____ Data shown
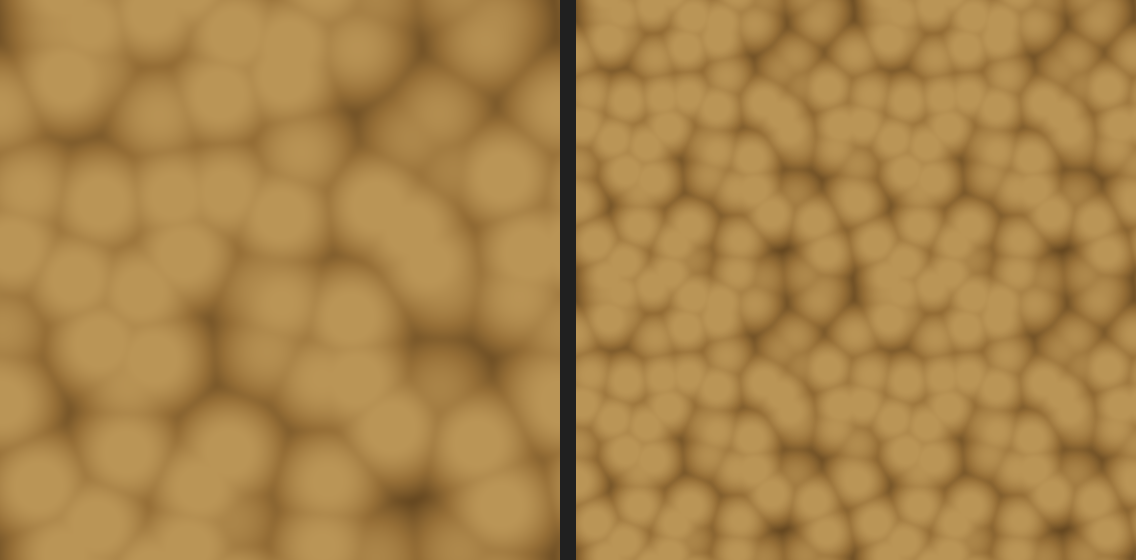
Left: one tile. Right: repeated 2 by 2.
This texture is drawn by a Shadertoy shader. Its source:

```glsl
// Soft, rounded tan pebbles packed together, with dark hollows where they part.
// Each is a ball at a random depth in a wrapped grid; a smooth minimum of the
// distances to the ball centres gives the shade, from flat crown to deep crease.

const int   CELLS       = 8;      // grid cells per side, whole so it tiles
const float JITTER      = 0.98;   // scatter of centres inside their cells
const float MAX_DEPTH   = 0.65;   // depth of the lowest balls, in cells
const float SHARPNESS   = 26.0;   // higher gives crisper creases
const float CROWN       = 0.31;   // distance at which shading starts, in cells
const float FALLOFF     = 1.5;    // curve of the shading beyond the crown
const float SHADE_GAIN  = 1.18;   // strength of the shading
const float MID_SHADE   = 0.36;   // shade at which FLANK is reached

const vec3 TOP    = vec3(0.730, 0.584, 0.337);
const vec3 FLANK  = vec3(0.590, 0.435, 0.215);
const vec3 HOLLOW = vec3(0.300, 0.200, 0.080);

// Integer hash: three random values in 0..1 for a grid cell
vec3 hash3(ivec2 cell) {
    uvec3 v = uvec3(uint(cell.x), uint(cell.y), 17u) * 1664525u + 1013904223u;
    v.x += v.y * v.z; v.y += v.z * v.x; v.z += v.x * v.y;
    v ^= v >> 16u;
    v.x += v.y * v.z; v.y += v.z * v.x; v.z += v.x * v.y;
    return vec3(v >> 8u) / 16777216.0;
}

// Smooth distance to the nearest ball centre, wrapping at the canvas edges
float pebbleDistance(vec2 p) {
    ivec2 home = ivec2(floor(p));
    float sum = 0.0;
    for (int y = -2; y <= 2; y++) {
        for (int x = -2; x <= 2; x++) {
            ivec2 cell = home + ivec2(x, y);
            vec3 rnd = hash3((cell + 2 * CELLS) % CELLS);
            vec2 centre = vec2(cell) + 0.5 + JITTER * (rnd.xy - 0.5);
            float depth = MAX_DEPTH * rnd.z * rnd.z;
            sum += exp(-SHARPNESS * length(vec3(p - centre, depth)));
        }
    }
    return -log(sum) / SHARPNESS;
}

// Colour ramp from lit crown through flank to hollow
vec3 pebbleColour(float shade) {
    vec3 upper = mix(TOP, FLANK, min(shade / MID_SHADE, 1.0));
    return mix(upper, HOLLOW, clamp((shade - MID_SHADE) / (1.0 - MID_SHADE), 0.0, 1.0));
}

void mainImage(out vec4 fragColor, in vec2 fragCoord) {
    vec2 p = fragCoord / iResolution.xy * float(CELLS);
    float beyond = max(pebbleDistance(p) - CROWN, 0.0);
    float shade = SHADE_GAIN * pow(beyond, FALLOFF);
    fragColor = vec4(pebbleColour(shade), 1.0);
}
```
________
All of the data above needs to be retyped exactly, with the pictures removed.

Left: one tile. Right: repeated 2 by 2.
This texture is drawn by a Shadertoy shader. Its source:

```glsl
// Soft, rounded tan pebbles packed together, with dark hollows where they part.
// Each is a ball at a random depth in a wrapped grid; a smooth minimum of the
// distances to the ball centres gives the shade, from flat crown to deep crease.

const int   CELLS       = 8;      // grid cells per side, whole so it tiles
const float JITTER      = 0.98;   // scatter of centres inside their cells
const float MAX_DEPTH   = 0.65;   // depth of the lowest balls, in cells
const float SHARPNESS   = 26.0;   // higher gives crisper creases
const float CROWN       = 0.31;   // distance at which shading starts, in cells
const float FALLOFF     = 1.5;    // curve of the shading beyond the crown
const float SHADE_GAIN  = 1.18;   // strength of the shading
const float MID_SHADE   = 0.36;   // shade at which FLANK is reached

const vec3 TOP    = vec3(0.730, 0.584, 0.337);
const vec3 FLANK  = vec3(0.590, 0.435, 0.215);
const vec3 HOLLOW = vec3(0.300, 0.200, 0.080);

// Integer hash: three random values in 0..1 for a grid cell
vec3 hash3(ivec2 cell) {
    uvec3 v = uvec3(uint(cell.x), uint(cell.y), 17u) * 1664525u + 1013904223u;
    v.x += v.y * v.z; v.y += v.z * v.x; v.z += v.x * v.y;
    v ^= v >> 16u;
    v.x += v.y * v.z; v.y += v.z * v.x; v.z += v.x * v.y;
    return vec3(v >> 8u) / 16777216.0;
}

// Smooth distance to the nearest ball centre, wrapping at the canvas edges
float pebbleDistance(vec2 p) {
    ivec2 home = ivec2(floor(p));
    float sum = 0.0;
    for (int y = -2; y <= 2; y++) {
        for (int x = -2; x <= 2; x++) {
            ivec2 cell = home + ivec2(x, y);
            vec3 rnd = hash3((cell + 2 * CELLS) % CELLS);
            vec2 centre = vec2(cell) + 0.5 + JITTER * (rnd.xy - 0.5);
            float depth = MAX_DEPTH * rnd.z * rnd.z;
            sum += exp(-SHARPNESS * length(vec3(p - centre, depth)));
        }
    }
    return -log(sum) / SHARPNESS;
}

// Colour ramp from lit crown through flank to hollow
vec3 pebbleColour(float shade) {
    vec3 upper = mix(TOP, FLANK, min(shade / MID_SHADE, 1.0));
    return mix(upper, HOLLOW, clamp((shade - MID_SHADE) / (1.0 - MID_SHADE), 0.0, 1.0));
}

void mainImage(out vec4 fragColor, in vec2 fragCoord) {
    vec2 p = fragCoord / iResolution.xy * float(CELLS);
    float beyond = max(pebbleDistance(p) - CROWN, 0.0);
    float shade = SHADE_GAIN * pow(beyond, FALLOFF);
    fragColor = vec4(pebbleColour(shade), 1.0);
}
```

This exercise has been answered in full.